• _What is being asked_
Among the records below, find each line that includes the string "mottle" and copy it.

• _Input data_
──────

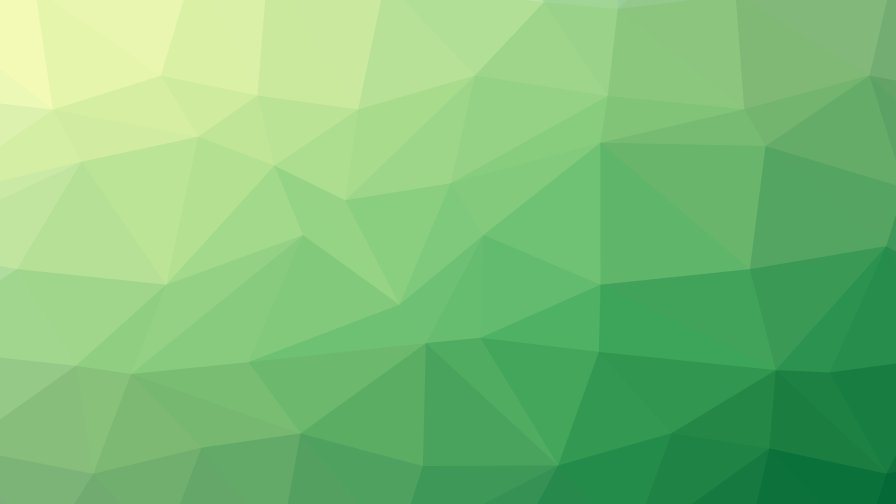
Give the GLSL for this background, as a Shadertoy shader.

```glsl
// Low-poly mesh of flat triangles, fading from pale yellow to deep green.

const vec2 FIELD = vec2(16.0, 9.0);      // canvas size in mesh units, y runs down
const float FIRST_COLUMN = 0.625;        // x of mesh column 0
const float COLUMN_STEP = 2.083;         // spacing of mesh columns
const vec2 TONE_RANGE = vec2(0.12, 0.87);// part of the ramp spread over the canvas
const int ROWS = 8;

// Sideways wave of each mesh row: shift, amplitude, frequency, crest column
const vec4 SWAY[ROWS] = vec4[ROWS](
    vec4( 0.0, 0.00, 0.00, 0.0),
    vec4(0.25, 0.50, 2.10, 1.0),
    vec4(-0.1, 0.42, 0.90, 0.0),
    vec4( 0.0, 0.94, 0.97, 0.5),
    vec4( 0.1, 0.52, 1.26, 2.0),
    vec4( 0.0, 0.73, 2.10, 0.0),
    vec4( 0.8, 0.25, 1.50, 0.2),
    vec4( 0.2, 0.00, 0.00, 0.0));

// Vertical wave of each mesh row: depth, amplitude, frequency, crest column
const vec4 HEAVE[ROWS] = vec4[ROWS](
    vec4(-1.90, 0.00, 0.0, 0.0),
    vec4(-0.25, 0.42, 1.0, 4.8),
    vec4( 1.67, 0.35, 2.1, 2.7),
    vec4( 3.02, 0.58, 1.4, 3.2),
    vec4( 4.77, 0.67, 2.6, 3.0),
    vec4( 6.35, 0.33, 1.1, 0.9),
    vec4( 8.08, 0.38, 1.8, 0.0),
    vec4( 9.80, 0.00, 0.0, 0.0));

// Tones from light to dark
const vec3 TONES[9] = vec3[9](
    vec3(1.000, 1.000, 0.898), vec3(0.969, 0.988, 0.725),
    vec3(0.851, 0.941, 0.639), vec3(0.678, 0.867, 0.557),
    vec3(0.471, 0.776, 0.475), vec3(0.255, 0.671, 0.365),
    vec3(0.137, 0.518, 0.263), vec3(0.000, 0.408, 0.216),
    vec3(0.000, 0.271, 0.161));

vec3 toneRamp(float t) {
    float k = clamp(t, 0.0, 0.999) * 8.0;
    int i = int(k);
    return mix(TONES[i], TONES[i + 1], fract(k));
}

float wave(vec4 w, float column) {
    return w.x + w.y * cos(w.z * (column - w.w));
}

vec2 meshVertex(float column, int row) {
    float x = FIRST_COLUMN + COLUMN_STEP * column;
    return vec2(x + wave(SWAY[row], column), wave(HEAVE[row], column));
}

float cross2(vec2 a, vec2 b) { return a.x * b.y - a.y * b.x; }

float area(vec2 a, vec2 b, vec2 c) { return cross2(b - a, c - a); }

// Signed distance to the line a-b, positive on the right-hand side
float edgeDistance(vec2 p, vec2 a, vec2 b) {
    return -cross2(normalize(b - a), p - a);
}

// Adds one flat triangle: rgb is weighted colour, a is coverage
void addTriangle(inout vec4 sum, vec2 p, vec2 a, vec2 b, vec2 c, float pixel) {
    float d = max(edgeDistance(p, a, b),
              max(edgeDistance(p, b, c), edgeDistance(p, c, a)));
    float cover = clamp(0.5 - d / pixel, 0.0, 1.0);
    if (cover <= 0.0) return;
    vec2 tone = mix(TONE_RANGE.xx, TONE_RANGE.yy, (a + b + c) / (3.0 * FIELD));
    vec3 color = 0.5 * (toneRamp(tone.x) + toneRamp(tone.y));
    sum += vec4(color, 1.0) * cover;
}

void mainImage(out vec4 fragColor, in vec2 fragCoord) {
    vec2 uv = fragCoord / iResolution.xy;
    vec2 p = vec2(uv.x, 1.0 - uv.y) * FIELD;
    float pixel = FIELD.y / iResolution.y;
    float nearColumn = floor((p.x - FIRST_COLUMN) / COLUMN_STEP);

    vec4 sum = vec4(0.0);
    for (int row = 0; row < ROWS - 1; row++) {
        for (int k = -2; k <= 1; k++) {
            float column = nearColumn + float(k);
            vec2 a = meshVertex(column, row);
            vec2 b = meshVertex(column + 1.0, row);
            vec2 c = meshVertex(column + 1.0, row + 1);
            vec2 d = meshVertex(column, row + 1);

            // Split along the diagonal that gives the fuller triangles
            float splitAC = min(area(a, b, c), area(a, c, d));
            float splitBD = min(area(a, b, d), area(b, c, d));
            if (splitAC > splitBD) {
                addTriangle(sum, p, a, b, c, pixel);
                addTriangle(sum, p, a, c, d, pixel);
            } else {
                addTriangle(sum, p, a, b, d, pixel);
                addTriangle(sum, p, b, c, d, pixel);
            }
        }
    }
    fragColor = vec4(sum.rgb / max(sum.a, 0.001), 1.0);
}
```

──────

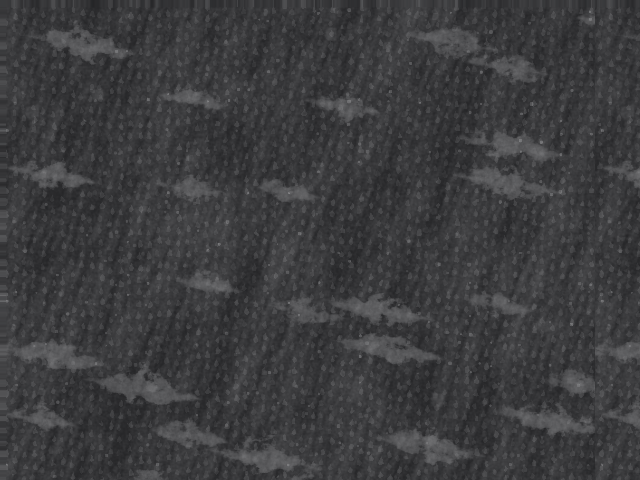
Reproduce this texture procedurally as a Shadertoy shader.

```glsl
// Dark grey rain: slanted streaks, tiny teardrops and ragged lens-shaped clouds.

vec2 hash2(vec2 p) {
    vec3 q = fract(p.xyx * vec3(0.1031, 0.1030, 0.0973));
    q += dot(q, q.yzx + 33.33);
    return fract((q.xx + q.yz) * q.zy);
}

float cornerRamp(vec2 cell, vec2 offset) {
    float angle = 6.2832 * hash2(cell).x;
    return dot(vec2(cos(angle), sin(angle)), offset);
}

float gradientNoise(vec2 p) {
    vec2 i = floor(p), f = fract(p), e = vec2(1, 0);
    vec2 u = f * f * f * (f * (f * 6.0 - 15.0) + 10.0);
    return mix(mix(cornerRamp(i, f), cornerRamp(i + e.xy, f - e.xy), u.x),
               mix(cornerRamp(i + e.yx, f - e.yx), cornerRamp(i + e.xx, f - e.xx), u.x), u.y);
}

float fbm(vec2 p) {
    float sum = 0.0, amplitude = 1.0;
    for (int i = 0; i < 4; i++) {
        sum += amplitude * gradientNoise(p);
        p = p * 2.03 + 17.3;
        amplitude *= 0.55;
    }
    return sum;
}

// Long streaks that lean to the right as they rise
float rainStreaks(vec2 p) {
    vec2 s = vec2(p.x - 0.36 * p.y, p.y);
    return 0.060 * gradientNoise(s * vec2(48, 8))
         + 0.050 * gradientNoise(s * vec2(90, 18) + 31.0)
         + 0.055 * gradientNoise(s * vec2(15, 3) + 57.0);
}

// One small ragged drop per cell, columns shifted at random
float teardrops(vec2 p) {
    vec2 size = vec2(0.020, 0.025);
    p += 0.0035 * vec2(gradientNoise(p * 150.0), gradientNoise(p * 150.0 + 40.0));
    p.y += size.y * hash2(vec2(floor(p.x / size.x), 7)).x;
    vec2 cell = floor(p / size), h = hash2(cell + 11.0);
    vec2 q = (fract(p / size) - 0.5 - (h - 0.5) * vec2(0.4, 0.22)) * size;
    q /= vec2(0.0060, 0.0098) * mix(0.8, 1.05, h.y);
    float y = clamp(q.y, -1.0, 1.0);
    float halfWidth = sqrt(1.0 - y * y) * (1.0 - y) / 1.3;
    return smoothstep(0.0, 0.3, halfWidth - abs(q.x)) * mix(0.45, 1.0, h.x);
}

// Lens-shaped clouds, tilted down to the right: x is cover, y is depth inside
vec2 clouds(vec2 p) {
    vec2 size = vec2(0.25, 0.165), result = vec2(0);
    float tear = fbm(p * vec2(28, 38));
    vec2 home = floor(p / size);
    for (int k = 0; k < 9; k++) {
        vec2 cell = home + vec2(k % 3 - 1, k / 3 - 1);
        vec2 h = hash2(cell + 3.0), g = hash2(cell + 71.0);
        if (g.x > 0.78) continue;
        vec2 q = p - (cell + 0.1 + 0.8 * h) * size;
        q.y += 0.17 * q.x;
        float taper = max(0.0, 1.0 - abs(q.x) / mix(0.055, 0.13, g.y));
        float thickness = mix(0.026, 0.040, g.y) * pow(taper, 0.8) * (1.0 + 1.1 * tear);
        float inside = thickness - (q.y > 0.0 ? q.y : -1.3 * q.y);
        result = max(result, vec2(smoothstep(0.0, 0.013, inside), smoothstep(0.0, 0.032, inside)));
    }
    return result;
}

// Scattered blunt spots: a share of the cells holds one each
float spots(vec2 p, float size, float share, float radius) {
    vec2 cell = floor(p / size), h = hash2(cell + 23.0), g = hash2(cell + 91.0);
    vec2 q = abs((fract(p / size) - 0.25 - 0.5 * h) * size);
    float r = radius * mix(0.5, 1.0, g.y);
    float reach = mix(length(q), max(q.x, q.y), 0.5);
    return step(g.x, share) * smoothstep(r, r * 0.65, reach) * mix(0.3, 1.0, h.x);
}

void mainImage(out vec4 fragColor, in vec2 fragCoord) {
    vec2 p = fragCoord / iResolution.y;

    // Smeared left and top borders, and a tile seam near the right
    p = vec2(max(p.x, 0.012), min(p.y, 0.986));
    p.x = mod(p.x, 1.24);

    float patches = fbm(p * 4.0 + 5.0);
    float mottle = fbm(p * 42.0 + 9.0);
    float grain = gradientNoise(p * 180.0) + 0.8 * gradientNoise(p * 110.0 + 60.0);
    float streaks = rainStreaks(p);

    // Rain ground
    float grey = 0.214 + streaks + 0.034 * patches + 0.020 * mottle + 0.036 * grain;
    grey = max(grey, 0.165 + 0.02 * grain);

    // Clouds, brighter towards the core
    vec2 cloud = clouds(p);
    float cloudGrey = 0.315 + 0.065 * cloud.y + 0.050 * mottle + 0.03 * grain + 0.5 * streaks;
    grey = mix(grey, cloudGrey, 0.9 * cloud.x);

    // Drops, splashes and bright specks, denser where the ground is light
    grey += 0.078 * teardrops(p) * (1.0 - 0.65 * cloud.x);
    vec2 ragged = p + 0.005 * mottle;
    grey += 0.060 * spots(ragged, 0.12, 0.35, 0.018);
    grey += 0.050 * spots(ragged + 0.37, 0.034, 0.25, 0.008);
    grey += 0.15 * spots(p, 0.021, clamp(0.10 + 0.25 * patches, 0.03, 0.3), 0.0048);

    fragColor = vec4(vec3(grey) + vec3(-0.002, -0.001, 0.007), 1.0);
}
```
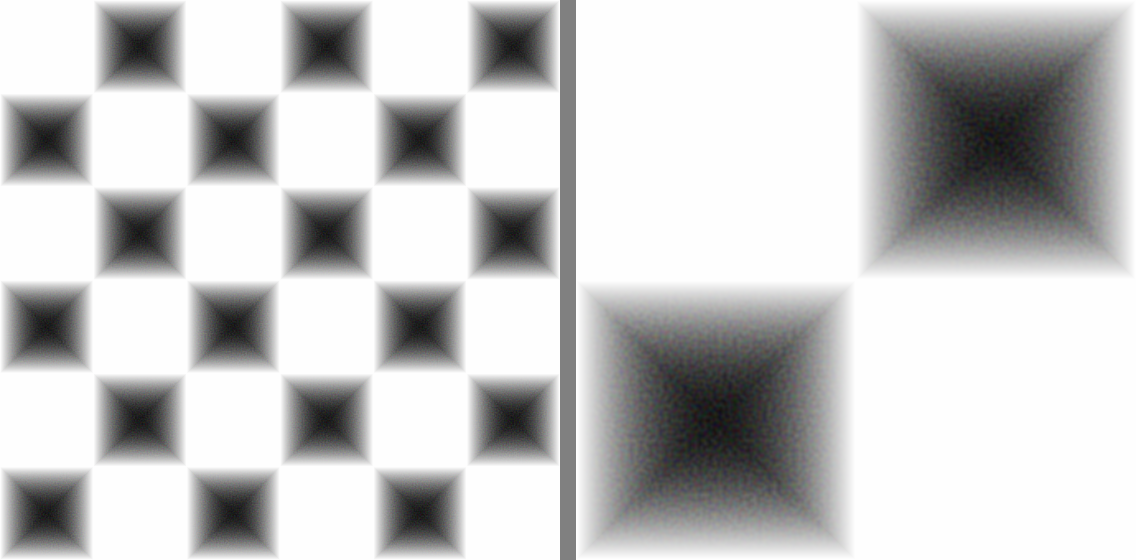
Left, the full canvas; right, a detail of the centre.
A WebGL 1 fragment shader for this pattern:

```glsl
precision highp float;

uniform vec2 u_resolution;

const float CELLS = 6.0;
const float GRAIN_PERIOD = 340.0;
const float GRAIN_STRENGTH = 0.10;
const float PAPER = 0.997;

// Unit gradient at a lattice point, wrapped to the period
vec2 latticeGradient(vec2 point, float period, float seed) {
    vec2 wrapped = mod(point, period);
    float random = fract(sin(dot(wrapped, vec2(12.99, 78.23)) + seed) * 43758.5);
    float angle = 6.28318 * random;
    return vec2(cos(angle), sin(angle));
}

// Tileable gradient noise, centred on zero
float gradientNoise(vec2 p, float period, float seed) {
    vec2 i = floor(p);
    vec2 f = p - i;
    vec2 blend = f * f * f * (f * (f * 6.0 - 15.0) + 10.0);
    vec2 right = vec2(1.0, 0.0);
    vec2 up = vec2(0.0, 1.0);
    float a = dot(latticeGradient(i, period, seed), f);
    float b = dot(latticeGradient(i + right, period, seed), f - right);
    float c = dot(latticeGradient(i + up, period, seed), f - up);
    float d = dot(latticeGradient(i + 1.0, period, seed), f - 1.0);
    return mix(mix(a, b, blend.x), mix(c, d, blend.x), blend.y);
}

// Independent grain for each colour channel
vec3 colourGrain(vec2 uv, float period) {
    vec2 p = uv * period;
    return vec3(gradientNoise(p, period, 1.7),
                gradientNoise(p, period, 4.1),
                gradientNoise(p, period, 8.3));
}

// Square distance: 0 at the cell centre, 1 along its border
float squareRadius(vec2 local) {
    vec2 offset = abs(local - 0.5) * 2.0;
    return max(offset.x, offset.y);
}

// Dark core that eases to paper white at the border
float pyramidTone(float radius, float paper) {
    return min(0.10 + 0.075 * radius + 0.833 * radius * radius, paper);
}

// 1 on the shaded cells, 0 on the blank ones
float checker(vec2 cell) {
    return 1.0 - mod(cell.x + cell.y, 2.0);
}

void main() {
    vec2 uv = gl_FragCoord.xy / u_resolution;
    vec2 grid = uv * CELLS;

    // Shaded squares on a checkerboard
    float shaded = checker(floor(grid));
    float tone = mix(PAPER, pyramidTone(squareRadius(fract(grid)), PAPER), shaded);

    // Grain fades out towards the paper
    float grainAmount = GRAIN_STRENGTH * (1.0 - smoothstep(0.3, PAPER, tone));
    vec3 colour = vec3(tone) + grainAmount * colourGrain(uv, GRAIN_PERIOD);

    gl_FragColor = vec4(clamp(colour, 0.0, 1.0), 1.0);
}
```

──────

• _Output for this exercise_
    float mottle = fbm(p * 42.0 + 9.0);
    float grey = 0.214 + streaks + 0.034 * patches + 0.020 * mottle + 0.036 * grain;
    float cloudGrey = 0.315 + 0.065 * cloud.y + 0.050 * mottle + 0.03 * grain + 0.5 * streaks;
    vec2 ragged = p + 0.005 * mottle;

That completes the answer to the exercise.